The exercise taking place in the greater Rukla area is participated by approximately 4000 soldiers from different nations. They either form part of the exercise force or act as umpires in a supervisory capacity. In order to create realistic conditions for the certification exercise, more than 300 additional military personnel and more than 60 vehicles have been transported to Lithuania by air or rail during the past two weeks. Initially, German forces from 3 Reconnaissance Support Battalion in Lüneburg and 325 Artillery Training Support Battalion in Munster took part in combat exercises.
Close cooperation and mutual integration
Exercise Raging Leopard in June 2021 will be the final highlight for the 9th rotation. During the two-week exercise, Lithuanian forces and the soldiers of Enhanced Forward Presence Battle Groups Lithuania and Latvia will train together.
"Our contribution to collective defence and deterrence requires close cooperation and mutual integration of our forces. Joint training activities and exercises help us increase cohesion and provide an opportunity to exchange experience and learn from each other. During our mission, we experience every day what it means to be in NATO", concludes Lieutenant Colonel Hebisch.
NATO's unreserved solidarity
"The perception of security is invariably a subjective feeling influenced by personal experience, the history of one's country and the current political context. It, therefore, seems natural to me that Germany is committed to this NATO mission", explains the lieutenant colonel.

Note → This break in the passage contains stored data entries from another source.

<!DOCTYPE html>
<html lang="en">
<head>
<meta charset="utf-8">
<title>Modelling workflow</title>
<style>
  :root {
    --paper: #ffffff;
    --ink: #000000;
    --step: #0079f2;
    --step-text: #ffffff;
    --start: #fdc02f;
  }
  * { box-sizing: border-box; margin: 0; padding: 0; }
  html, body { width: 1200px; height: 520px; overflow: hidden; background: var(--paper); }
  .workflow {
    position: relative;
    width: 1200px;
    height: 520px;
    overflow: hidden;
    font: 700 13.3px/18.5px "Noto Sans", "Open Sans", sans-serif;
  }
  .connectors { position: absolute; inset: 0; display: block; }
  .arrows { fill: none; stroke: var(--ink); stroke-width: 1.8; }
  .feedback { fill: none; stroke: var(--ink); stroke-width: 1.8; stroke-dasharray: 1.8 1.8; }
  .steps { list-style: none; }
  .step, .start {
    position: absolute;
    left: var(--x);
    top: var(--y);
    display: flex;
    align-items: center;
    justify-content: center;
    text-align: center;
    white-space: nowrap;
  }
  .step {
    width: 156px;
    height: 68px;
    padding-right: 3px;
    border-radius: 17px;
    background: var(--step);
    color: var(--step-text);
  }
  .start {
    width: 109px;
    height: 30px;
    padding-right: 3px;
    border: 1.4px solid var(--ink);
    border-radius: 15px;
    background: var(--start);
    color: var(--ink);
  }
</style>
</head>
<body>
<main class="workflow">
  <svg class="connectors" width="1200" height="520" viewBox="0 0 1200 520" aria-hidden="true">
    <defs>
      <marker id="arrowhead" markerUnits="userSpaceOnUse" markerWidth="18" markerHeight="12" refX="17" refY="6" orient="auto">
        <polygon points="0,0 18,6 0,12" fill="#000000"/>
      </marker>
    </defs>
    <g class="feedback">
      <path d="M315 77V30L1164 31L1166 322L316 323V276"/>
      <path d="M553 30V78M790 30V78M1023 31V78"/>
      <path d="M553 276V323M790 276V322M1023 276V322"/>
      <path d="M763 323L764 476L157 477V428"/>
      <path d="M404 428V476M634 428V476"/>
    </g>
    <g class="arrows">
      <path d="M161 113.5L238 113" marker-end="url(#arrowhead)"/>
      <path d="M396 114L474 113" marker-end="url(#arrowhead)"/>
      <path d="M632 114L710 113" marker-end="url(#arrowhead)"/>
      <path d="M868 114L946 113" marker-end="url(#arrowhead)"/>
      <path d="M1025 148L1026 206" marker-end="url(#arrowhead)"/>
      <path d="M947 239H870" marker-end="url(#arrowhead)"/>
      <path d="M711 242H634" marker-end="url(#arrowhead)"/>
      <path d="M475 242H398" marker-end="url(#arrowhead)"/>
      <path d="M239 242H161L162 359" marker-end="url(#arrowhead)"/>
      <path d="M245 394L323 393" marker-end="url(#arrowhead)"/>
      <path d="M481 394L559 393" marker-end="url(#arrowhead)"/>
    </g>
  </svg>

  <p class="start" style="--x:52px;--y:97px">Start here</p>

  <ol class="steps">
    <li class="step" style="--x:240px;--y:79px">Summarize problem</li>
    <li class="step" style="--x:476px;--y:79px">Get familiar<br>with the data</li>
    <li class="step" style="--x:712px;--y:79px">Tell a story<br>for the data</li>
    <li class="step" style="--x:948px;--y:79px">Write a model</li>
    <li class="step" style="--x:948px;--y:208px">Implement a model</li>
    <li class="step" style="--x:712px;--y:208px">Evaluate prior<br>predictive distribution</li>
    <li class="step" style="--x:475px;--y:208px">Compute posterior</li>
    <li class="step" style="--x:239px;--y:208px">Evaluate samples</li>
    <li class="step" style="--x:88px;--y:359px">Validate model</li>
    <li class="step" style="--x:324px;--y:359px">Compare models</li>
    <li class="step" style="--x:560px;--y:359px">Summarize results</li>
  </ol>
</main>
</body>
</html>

He concludes: "The multinational presence in the Baltic region in support of our Lithuanian friends is a powerful symbol of NATO's unreserved solidarity. I can assure you that the men and women of Enhanced Forward Presence Battle Group Lithuania – whether they are from Belgium, Germany, Luxembourg, the Netherlands or Czech Republic – are doing an outstanding job. We will continue to make an essential contribution to the defence of the eastern flank of the Alliance in Lithuania."